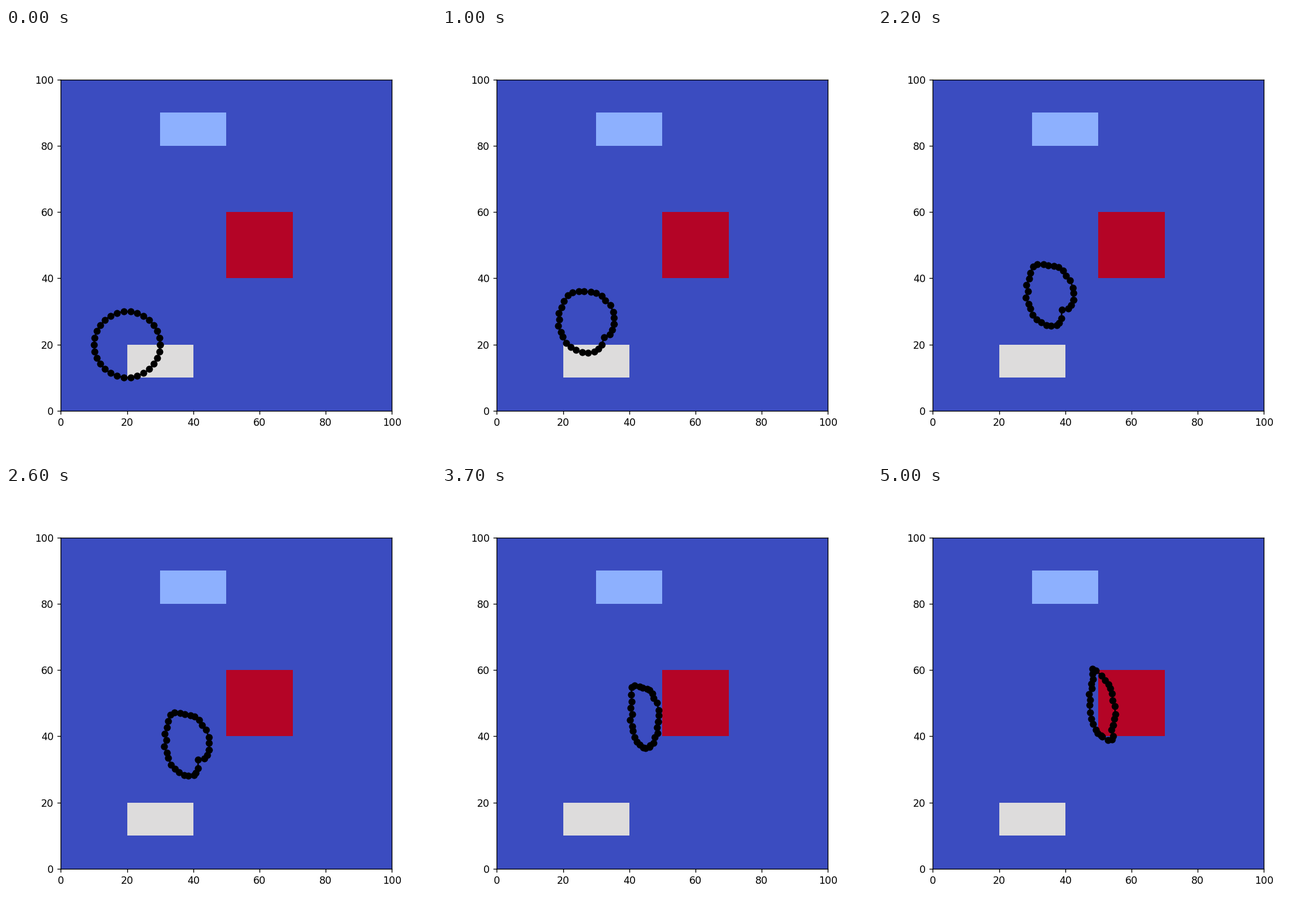
A matplotlib script that plays this animation: 748 px wide and 748 px high, repeating every 5.1 s.

```python
import numpy as np
import matplotlib.pyplot as plt
from matplotlib.animation import FuncAnimation
from matplotlib.patches import Rectangle

SIZE, DPI = 748, 125
FRAMES, INTERVAL = 51, 100
N = 30

index = np.arange(N)
angle = 2 * np.pi * index / N
rng = np.random.default_rng(4)
rough = 0.17 * (rng.normal(size=N) + 1j * rng.normal(size=N))

# The ring as a sheared ellipse: time, centre, cosine axis, sine axis, dent
KEYS = [
    (0, 20 + 20j, 10, 10j, 0),
    (15, 30.6 + 30.3j, 7.7 - 1.1j, 0.6 + 8.9j, 1.8),
    (31, 41.6 + 40.7j, 6.3 - 1.6j, 0.2 + 9.4j, 1.8),
    (37, 44.7 + 45.6j, 4.2 - 1.2j, 0.2 + 9j, 0.2),
    (42, 48.6 + 48.4j, 5 - 3.2j, 0.8 + 8.7j, -0.5),
    (50, 51.1 + 49j, 3.4 - 5.5j, 1.6 + 7.4j, -1.4),
]
times, *tracks = zip(*KEYS)


def bump(middle, width):
    return np.exp(-((index - middle) / width) ** 2)


def ring(t):
    centre, across, up, dent = (np.interp(t, times, track) for track in tracks)
    z = centre + across * np.cos(angle) + up * np.sin(angle)
    # a dent at the lower right and a growing corner at the upper left
    corner = 0.042 * t
    z = z + (-1 + 1j) * (dent * bump(27, 1.3) + corner * bump(10.8, 1.6))
    z = z + rough * min(t / 12, 1)
    return np.append(z, z[0])


def block(x, y, w, h, level):
    ax.add_patch(Rectangle((x, y), w, h, lw=0, fc=plt.cm.coolwarm(level)))


fig, ax = plt.subplots(figsize=(SIZE / DPI, SIZE / DPI), dpi=DPI)
ax.set(xlim=(0, 100), ylim=(0, 100), aspect="equal",
       facecolor=plt.cm.coolwarm(0.0))
block(50, 40, 20, 20, 1.0)
block(20, 10, 20, 10, 0.5)
block(30, 80, 20, 10, 0.25)
line, = ax.plot([], [], "ko-")


def update(frame):
    z = ring(frame)
    line.set_data(z.real, z.imag)
    return line,


anim = FuncAnimation(fig, update, frames=FRAMES, interval=INTERVAL,
                     repeat=True, repeat_delay=0)
plt.show()
```
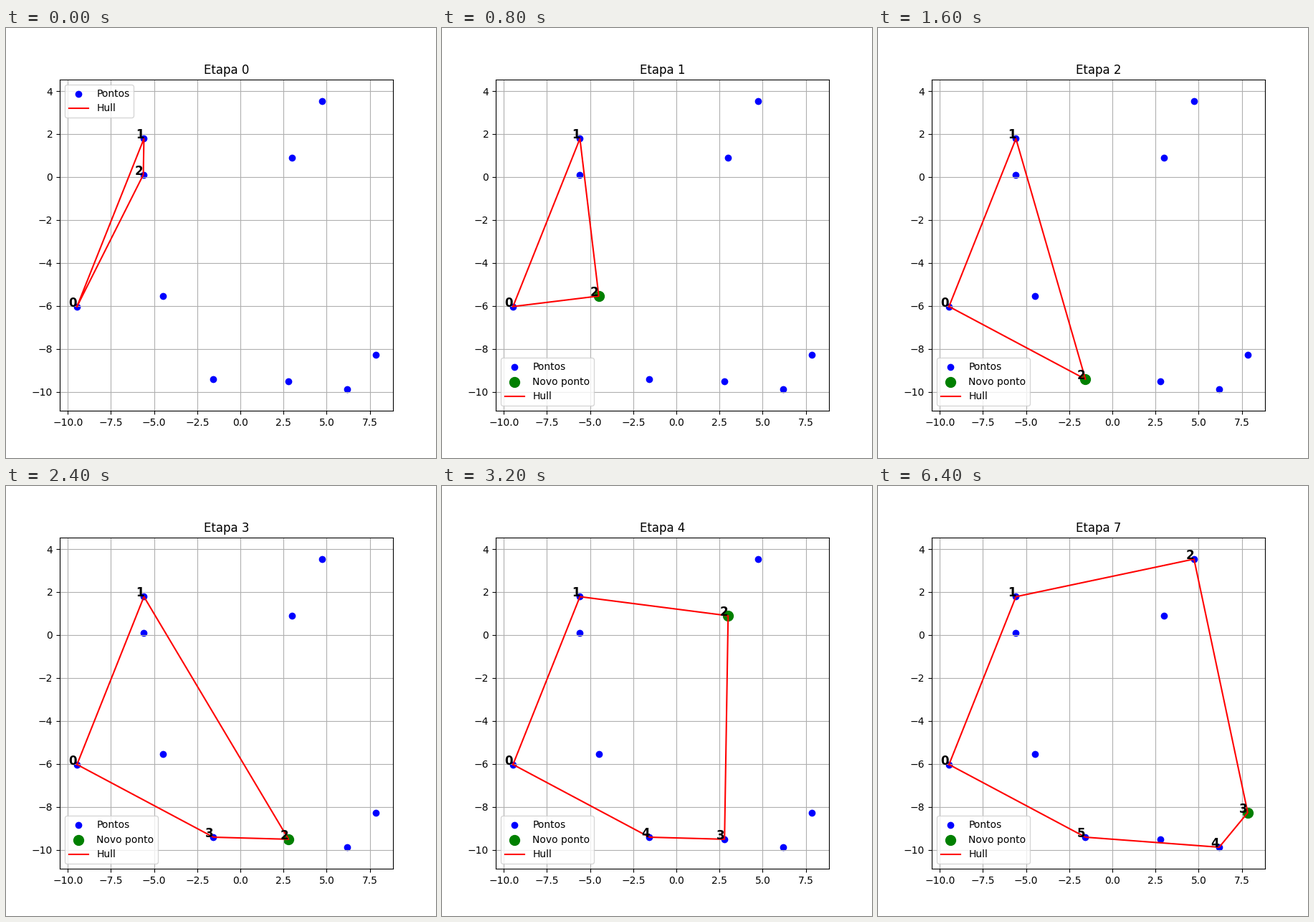
These frames come from a looping animation (600 px wide and 600 px high, 8000 ms). A matplotlib script:

```python
import random

import matplotlib.pyplot as plt
import numpy as np
from matplotlib.animation import FuncAnimation

NUM_POINTS = 10
LAST_STAGE = NUM_POINTS - 3
GROWING_FRAMES = 5  # afterwards the complete hull is held
NUM_FRAMES = 10
INTERVAL = 800

random.seed(42)
POINTS = np.array(sorted((random.uniform(-10, 10), random.uniform(-10, 10))
                         for _ in range(NUM_POINTS)))


def cross(o, a, b):
    return (a[0] - o[0]) * (b[1] - o[1]) - (a[1] - o[1]) * (b[0] - o[0])


def chain(points):
    """Keep only the clockwise turns along a sequence of points."""
    kept = []
    for p in points:
        while len(kept) > 1 and cross(kept[-2], kept[-1], p) >= 0:
            kept.pop()
        kept.append(p)
    return kept


def convex_hull(points):
    """Clockwise hull of x-sorted points, starting at the leftmost."""
    return np.array(chain(points)[:-1] + chain(points[::-1])[:-1])


fig, ax = plt.subplots(figsize=(6, 6), dpi=100)


def update(frame):
    stage = frame if frame < GROWING_FRAMES else LAST_STAGE
    count = stage + 3
    hull = convex_hull(POINTS[:count])
    closed = np.vstack([hull, hull[:1]])

    ax.clear()
    ax.scatter(*POINTS.T, color="blue", label="Pontos")
    if stage:
        ax.scatter(*POINTS[count - 1], color="green", s=100, label="Novo ponto")
    ax.plot(*closed.T, color="red", label="Hull")
    for i, (x, y) in enumerate(hull):
        ax.text(x, y, str(i), fontsize=12, fontweight="bold", ha="right")

    low, high = POINTS.min(axis=0) - 1, POINTS.max(axis=0) + 1
    ax.set_xlim(low[0], high[0])
    ax.set_ylim(low[1], high[1])
    ax.set_title(f"Etapa {stage}")
    ax.legend(loc="lower left" if stage else "upper left")
    ax.grid(True)


anim = FuncAnimation(fig, update, frames=NUM_FRAMES, init_func=lambda: None,
                     interval=INTERVAL, repeat=True, repeat_delay=0)
plt.show()
```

——————————

TASK TO CARRY OUT: With "return" as the word to match, copy each line of the records that has it.

RESULT FOR THIS EXERCISE:
    return np.exp(-((index - middle) / width) ** 2)
    return np.append(z, z[0])
    return line,
    return (a[0] - o[0]) * (b[1] - o[1]) - (a[1] - o[1]) * (b[0] - o[0])
    return kept
    return np.array(chain(points)[:-1] + chain(points[::-1])[:-1])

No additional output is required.